> EXERCISE AIM: In the records below, work out how many lines hold the word "show". Report the number alone.

============

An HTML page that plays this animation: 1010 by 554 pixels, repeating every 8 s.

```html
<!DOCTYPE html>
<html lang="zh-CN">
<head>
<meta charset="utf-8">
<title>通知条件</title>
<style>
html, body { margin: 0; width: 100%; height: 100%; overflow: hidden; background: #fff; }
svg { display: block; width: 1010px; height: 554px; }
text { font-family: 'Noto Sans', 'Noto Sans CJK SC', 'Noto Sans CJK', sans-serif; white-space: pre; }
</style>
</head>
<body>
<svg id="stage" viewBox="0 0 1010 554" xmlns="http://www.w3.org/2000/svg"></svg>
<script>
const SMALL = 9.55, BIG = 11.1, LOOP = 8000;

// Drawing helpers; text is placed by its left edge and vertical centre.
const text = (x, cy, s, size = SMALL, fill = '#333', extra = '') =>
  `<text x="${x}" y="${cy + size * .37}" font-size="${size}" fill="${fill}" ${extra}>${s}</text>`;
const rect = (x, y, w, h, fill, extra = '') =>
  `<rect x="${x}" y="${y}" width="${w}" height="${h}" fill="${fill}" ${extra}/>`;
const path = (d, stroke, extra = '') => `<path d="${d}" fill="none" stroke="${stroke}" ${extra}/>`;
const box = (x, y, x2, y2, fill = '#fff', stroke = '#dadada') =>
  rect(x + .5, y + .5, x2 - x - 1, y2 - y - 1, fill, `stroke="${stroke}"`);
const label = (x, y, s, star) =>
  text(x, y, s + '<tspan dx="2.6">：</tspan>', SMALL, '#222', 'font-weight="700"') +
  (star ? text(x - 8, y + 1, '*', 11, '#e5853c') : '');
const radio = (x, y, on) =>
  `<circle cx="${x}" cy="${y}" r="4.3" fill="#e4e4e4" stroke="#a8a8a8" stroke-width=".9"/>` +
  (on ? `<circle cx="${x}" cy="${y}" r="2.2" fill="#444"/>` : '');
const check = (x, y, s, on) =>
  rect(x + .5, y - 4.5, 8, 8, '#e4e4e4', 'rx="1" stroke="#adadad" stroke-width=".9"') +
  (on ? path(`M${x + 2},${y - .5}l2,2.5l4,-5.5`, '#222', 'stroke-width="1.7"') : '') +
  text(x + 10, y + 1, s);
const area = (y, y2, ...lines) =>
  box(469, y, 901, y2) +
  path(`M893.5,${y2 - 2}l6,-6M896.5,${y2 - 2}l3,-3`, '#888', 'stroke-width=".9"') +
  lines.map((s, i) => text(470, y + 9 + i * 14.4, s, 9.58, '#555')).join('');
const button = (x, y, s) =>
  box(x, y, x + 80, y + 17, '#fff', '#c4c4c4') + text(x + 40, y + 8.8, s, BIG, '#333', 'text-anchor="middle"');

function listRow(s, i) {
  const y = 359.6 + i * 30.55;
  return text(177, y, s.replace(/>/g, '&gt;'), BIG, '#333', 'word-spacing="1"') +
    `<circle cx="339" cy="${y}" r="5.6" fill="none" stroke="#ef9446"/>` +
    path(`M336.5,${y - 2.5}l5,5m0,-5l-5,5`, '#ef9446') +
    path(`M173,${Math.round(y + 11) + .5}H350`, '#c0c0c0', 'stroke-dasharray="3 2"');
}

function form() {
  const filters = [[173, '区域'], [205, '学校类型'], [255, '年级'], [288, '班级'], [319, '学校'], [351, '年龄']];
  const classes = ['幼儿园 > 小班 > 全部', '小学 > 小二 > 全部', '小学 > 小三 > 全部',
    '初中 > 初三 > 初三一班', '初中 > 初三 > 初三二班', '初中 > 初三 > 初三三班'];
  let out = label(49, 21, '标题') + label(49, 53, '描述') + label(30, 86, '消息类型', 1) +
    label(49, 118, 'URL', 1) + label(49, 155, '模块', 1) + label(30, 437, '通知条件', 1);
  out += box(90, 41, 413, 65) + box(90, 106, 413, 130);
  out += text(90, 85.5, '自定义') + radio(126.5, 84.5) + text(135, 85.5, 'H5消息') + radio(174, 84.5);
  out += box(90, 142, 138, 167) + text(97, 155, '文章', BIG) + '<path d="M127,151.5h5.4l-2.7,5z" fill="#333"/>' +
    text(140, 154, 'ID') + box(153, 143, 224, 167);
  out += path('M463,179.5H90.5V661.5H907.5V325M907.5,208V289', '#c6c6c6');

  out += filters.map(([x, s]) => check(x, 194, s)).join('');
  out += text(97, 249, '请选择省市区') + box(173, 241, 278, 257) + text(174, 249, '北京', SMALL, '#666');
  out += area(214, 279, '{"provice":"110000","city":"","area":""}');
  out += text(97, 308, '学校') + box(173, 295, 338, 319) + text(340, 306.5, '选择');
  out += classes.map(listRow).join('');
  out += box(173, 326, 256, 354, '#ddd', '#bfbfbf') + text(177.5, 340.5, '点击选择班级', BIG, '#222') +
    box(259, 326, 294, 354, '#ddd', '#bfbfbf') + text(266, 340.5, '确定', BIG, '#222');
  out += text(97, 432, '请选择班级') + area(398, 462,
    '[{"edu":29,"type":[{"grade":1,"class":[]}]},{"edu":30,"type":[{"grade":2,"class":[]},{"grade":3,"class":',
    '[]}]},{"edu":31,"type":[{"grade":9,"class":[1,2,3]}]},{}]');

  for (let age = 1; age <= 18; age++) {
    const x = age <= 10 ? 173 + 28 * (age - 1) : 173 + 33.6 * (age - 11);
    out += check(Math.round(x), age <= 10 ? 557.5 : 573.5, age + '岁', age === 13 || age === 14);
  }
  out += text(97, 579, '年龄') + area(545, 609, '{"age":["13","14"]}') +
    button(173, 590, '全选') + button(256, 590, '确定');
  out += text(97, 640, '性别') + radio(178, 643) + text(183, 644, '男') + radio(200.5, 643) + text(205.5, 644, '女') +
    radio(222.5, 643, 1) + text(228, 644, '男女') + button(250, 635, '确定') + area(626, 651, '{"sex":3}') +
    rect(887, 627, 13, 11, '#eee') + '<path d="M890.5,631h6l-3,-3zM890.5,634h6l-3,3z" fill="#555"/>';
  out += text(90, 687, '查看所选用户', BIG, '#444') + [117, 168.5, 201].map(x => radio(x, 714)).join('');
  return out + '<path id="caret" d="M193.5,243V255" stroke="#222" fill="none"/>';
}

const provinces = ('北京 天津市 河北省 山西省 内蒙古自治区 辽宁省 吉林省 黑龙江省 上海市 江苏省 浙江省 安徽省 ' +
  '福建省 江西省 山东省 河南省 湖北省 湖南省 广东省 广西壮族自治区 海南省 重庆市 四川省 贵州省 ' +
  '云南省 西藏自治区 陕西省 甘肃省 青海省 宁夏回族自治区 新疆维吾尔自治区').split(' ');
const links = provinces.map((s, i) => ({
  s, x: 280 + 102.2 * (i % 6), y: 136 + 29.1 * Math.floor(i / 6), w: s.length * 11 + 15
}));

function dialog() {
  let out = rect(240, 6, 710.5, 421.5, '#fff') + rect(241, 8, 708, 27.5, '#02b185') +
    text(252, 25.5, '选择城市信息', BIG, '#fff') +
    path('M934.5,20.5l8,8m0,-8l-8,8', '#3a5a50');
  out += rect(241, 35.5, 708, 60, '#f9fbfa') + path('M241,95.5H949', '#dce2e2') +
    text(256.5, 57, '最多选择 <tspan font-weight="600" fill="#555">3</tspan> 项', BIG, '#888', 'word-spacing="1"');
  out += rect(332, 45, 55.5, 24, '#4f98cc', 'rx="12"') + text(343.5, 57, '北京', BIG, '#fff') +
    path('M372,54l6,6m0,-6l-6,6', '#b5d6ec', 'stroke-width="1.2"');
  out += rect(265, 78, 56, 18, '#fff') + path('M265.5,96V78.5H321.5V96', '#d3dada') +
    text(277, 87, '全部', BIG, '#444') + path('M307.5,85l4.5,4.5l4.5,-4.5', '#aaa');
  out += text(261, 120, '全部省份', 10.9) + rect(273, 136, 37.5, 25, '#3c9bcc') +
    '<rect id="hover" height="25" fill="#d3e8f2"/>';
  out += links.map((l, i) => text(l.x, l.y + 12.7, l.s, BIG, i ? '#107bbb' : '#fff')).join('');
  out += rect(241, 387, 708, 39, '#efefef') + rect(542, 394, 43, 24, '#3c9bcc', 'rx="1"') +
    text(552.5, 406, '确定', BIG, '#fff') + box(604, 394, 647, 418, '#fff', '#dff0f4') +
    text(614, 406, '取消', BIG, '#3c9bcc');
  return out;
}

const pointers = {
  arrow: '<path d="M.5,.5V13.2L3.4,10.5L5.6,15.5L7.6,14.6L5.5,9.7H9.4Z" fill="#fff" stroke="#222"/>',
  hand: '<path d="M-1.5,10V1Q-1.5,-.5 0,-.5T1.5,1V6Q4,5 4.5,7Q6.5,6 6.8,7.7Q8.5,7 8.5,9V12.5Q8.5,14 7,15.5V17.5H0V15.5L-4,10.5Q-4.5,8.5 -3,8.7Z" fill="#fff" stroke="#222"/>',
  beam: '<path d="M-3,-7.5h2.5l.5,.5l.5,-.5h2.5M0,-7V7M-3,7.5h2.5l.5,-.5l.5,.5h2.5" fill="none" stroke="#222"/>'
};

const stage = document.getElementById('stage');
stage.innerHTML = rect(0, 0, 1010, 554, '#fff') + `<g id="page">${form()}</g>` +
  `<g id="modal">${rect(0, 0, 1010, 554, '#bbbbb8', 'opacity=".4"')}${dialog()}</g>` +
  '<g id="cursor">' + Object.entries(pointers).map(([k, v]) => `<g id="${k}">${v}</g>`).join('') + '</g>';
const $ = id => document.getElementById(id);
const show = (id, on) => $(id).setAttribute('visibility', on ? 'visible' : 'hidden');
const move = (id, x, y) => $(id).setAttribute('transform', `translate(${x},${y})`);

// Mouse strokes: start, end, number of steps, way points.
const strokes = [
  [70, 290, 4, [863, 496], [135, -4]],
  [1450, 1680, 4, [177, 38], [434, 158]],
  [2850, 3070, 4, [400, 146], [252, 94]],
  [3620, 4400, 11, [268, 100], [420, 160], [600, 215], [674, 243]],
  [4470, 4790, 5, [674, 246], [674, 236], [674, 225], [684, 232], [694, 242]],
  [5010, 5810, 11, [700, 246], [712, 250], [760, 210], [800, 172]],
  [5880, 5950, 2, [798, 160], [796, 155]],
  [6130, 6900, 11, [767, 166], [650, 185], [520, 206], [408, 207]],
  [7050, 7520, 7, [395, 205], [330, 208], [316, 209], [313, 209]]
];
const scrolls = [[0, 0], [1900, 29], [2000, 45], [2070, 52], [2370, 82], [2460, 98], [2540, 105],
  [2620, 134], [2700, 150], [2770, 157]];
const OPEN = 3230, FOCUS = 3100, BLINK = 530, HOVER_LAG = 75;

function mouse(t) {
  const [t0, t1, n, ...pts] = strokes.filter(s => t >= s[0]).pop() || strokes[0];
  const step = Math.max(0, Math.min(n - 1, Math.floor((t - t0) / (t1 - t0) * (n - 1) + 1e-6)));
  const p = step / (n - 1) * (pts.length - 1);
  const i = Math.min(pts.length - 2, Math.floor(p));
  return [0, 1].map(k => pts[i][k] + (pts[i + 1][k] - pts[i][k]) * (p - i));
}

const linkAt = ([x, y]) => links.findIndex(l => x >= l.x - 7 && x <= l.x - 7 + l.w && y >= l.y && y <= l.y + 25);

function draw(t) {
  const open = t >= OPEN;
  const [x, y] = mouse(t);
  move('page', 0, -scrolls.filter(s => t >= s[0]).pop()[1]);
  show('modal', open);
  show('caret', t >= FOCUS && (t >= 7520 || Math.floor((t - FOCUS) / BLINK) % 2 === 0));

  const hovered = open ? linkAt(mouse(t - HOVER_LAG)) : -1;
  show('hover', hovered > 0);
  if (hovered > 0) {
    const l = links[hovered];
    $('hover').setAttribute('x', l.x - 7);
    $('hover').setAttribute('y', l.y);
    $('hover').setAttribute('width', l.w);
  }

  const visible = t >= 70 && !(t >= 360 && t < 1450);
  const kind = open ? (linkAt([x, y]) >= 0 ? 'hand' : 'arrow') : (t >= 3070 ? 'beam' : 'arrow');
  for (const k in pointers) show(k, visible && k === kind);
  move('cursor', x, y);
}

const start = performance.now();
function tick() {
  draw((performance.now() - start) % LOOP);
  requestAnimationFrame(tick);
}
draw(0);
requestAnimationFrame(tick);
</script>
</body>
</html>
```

============

> RESPONSE BOX: 5